by Katie Grosteffon, AEP
The newest member of the Microsoft Windows family, Windows 8, was released late last year. Anyone who has had a chance to try out a device loaded with Windows 8 will have noticed some major changes, such as a start screen instead of a start menu, built-in Windows 8 apps that look different from regular programs, and the use of shortcuts called “charms” for search and other functions.

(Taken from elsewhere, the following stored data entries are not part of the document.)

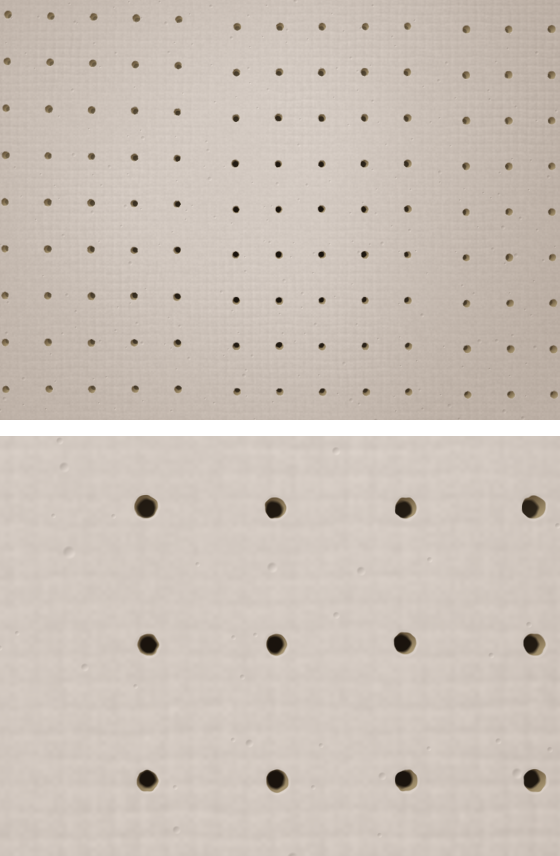
Top, the full canvas; bottom, a detail of the centre.
This texture is drawn by a Shadertoy shader. Its source:

```glsl
// Perforated cream foam sheet: three bands of round holes, nine rows each,
// over a faint waffle emboss with scattered pits. Holes are found by rounding to
// the nearest lattice point; their walls show on the side away from the view axis.
#define HOLE_PITCH 0.1024
#define BAND_PERIOD 0.5495
#define FIRST_COLUMN 0.0118
#define HOLE_RADIUS 0.0088
#define WAFFLE_SIZE 0.0206
#define WAFFLE_DEPTH 0.016
#define PIT_CELL 0.045
#define PIT_DENSITY 0.42
#define GRAIN 0.020
#define VIEW_AXIS vec2(0.665, 0.40)

const vec3 FOAM_LIGHT = vec3(0.830, 0.792, 0.760);
const vec3 FOAM_SHADE = vec3(0.730, 0.680, 0.638);
const vec3 WALL_LIT   = vec3(0.640, 0.570, 0.430);
const vec3 WALL_DIM   = vec3(0.400, 0.330, 0.230);
const vec3 BORE_DARK  = vec3(0.100, 0.075, 0.050);
const vec2 TO_LIGHT   = vec2(-0.6, 0.8);

float hash(vec2 p) {
    return fract(sin(dot(p, vec2(127.1, 311.7))) * 43758.5453);
}

vec2 hash2(vec2 p) {
    return vec2(hash(p), hash(p + 37.3));
}

float noise(vec2 p) {
    vec2 i = floor(p), f = fract(p);
    f = f * f * (3.0 - 2.0 * f);
    return mix(mix(hash(i), hash(i + vec2(1, 0)), f.x),
               mix(hash(i + vec2(0, 1)), hash(i + vec2(1, 1)), f.x), f.y);
}

// Coverage of a shape with signed distance d, softened by w.
float cover(float d, float w) {
    return 1.0 - smoothstep(-w, w, d);
}

// Slight bow and keystone of the sheet.
vec2 unwarp(vec2 p) {
    float y = p.y - 0.4;
    return p - vec2(0.026 * y * y * (1.0 - 0.6 * p.x) - 0.006 * p.x * y, 0.0);
}

// Grooves between the raised squares, each with a lit lower edge.
float waffle(vec2 p) {
    vec2 u = p / WAFFLE_SIZE + 0.25 * (vec2(noise(p * 22.0), noise(p * 22.0 + 50.0)) - 0.5);
    vec2 groove = pow(abs(cos(3.14159 * u)), vec2(6.0));
    vec2 ridge = pow(abs(cos(3.14159 * (u + vec2(-0.22, 0.22)))), vec2(6.0));
    float wear = 0.35 + 0.9 * noise(p * 7.0);
    return WAFFLE_DEPTH * wear * dot(ridge - groove, vec2(0.6, 0.9));
}

// Small dents: dark toward the light, bright on the far side.
float pits(vec2 p, float px) {
    float shade = 0.0;
    vec2 cell = floor(p / PIT_CELL);
    for (int j = -1; j <= 1; j++)
    for (int i = -1; i <= 1; i++) {
        vec2 id = cell + vec2(i, j);
        if (hash(id + 9.1) > PIT_DENSITY) continue;
        vec2 d = p - (id + hash2(id)) * PIT_CELL;
        float size = hash(id + 71.7);
        float r = mix(0.0016, 0.0046, size * size * size);
        float inside = cover(length(d) - r, max(px, 0.35 * r));
        shade -= inside * (0.025 + 0.10 * dot(d, TO_LIGHT) / r);
    }
    return shade;
}

// Centre of the hole nearest to q, and its lattice index.
vec2 holeCentre(vec2 q, out vec2 id) {
    float band = clamp(floor((q.x - FIRST_COLUMN + 0.0694) / BAND_PERIOD), 0.0, 2.0);
    float start = FIRST_COLUMN + band * BAND_PERIOD;
    float col = clamp(round((q.x - start) / HOLE_PITCH), 0.0, 4.0);
    float firstRow = 0.0729 - 0.0065 * band;
    float rowPitch = band < 0.5 ? 0.1115 - 0.00033 * col : 0.1088;
    float row = clamp(round((q.y - firstRow) / rowPitch), 0.0, 8.0);
    id = vec2(band * 5.0 + col, row);
    vec2 jitter = 0.0016 * (hash2(id + 3.0) - 0.5);
    return vec2(start + col * HOLE_PITCH, firstRow + row * rowPitch) + jitter;
}

void mainImage(out vec4 fragColor, in vec2 fragCoord) {
    float px = 1.0 / iResolution.y;
    vec2 p = fragCoord * px;
    vec2 q = unwarp(p);

    // Sheet: soft light falloff, emboss, pits and grain
    float falloff = smoothstep(0.1, 0.95, length(p - vec2(0.58, 0.60)));
    falloff += 0.16 * (noise(p * 4.0) - 0.5);
    vec3 color = mix(FOAM_LIGHT, FOAM_SHADE, clamp(falloff, 0.0, 1.0));
    float grain = noise(p * 260.0) + 0.6 * noise(p * 120.0) - 0.8;
    color += waffle(q) + pits(p, px) + GRAIN * grain;

    // Hole: uneven rim, lit wall, dark bore shifted toward the view axis
    vec2 id;
    vec2 centre = holeCentre(q, id);
    vec2 d = q - centre;
    float r = HOLE_RADIUS * (0.94 + 0.12 * hash(id));
    float rough = 0.0012 * (noise(d * 260.0 + id * 17.0) - 0.5);
    float rim = length(d) - r + rough;
    vec2 away = centre - VIEW_AXIS;
    float bore = length(d + 0.013 * away + 0.0012 * vec2(1, -1)) - 0.80 * r + rough;
    float depth = 1.0 - 0.65 * smoothstep(0.12, 0.65, length(away));
    float lit = clamp(0.5 - 0.6 * dot(d, TO_LIGHT) / r, 0.0, 1.0);
    vec3 wall = mix(WALL_DIM, WALL_LIT, lit);
    wall = mix(wall, BORE_DARK, depth * cover(bore, max(px, 0.0016)));
    color += 0.05 * cover(abs(rim - 0.001) - 0.001, px) * (lit - 0.4);
    color = mix(color, wall, cover(rim, px));

    fragColor = vec4(clamp(color, 0.0, 1.0), 1.0);
}
```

If you’re like me, you might have found these changes a little bit awkward. Why? Windows 8 was designed for touchscreen devices, so if you’re using it on a non-touch device, you won’t have the optimal Windows 8 experience. A local conference I attended had a couple of presentations concerning this topic. (These were all preliminary results, and I could not find any published studies.) One study looked at user preferences between direct input (touchscreen) and indirect input (touchpad/mouse). Between direct input and indirect input, users of touch-capable Windows 8 devices showed a preference to direct input – given the option, they preferred using the touchscreen. Another study looked at experiences with Windows 8 machines in the home environment. Overall, satisfaction with Windows 8 devices was higher for users with touch-capable devices than for those using machines without touch capabilities.

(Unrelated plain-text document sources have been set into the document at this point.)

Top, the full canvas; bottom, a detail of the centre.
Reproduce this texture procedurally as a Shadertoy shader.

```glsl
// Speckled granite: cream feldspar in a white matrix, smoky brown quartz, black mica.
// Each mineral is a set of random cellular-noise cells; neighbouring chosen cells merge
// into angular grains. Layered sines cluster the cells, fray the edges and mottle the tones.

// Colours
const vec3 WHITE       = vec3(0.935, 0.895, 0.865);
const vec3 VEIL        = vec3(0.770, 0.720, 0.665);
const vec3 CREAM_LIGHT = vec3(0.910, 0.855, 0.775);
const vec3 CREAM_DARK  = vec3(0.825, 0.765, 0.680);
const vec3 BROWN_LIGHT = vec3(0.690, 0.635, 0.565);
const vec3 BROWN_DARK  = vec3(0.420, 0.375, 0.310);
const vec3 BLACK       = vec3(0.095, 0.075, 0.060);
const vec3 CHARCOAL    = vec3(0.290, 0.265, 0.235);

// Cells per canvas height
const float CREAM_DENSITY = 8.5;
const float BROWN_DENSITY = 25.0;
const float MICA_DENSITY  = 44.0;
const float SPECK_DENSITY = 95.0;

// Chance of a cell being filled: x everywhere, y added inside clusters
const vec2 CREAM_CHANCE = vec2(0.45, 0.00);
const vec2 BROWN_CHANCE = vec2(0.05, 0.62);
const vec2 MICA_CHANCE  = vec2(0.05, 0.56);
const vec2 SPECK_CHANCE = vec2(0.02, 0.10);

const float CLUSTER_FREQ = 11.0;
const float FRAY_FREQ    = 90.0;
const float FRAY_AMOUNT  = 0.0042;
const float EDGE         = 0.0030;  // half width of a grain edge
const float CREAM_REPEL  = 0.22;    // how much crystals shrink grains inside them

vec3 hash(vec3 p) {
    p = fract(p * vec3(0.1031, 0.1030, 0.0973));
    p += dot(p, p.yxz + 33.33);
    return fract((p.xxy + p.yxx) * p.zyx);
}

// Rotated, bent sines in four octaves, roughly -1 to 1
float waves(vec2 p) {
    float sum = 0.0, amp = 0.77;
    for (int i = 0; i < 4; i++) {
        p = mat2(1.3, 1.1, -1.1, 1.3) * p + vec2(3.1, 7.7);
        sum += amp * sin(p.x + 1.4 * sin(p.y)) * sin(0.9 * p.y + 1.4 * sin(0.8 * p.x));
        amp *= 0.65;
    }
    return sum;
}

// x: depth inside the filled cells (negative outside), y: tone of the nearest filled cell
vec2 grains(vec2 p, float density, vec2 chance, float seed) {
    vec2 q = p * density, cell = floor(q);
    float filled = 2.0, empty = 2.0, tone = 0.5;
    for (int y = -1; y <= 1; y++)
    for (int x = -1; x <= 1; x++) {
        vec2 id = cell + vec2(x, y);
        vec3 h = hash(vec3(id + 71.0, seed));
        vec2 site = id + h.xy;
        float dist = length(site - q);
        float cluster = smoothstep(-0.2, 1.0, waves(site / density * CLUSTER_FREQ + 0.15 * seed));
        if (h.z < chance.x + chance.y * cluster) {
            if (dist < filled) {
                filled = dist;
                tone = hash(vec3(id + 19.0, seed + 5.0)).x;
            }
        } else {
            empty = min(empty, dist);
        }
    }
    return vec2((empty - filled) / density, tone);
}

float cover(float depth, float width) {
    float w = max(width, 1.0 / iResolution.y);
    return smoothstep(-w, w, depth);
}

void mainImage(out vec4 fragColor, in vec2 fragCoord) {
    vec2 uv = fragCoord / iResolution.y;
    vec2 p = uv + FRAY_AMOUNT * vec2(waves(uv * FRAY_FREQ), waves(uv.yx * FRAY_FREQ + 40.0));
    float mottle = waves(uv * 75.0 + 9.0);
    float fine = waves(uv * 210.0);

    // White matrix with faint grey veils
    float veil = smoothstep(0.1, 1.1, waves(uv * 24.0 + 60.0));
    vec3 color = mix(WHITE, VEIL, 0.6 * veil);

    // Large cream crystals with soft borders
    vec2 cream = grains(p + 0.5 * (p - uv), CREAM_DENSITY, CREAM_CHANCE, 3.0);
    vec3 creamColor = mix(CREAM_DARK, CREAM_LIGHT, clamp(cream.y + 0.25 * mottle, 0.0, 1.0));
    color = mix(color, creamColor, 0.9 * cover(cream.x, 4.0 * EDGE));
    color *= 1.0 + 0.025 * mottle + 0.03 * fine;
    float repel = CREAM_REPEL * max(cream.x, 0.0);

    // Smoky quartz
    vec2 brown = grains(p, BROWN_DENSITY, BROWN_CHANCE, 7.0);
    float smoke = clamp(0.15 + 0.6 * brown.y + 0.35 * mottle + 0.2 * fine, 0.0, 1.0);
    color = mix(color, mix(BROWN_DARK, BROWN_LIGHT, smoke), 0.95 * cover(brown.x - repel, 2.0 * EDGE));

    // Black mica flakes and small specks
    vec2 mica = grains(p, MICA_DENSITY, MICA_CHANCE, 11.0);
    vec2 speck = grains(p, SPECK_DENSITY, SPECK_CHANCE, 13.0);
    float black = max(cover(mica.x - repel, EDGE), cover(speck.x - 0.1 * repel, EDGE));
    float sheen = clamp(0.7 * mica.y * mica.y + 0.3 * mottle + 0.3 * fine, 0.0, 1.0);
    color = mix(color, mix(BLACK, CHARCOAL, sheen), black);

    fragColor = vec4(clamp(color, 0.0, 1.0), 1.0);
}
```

With study results showing that Windows 8 users prefer touch devices, the market will likely continue to shift away from traditional computers and more towards touch-capable devices. I already see a ton of advertising for touch devices such as the laptop/tablet hybrid (which were the most popular device from the Windows 8 home study). Touch devices are fun to use, but as an ergonomist I am concerned with the posture implications of using a touch device. Because the screen and the input device are one and the same, there is no way to position the device ideally for all body parts involved. Your screen should be elevated so the top of the screen is at eye level and 18”- 30” away from your eyes. With a touchscreen in this position, you have to extend your arms to reach the screen, placing your shoulders in a sustained awkward posture. If you place the touch device where your arms are in a neutral position, on a work surface at elbow height, then you have extreme neck flexion to see the screen.
The studies mainly looked at device use for casual media consumption (e.g. web surfing, watching movies, playing games.) What happens if the shift towards touch-capable computers hits the office and people start using these devices six or more hours every day? Already office workers doing some work on touch devices such as smart phones and tablets, but most office workers are still using a traditional setup with a separate monitor, keyboard, and mouse for the majority of their computer work, and office ergonomics programs are designed to fit this traditional computer setup to the worker. If Windows 8 has a big impact, we may see an increase in touch-capable devices in the office – and then we may need to reconsider our entire approach to office ergonomics. What do you think? Are we going to see a big shift towards touch devices, or are office workers going to hold on to their mice and keyboards?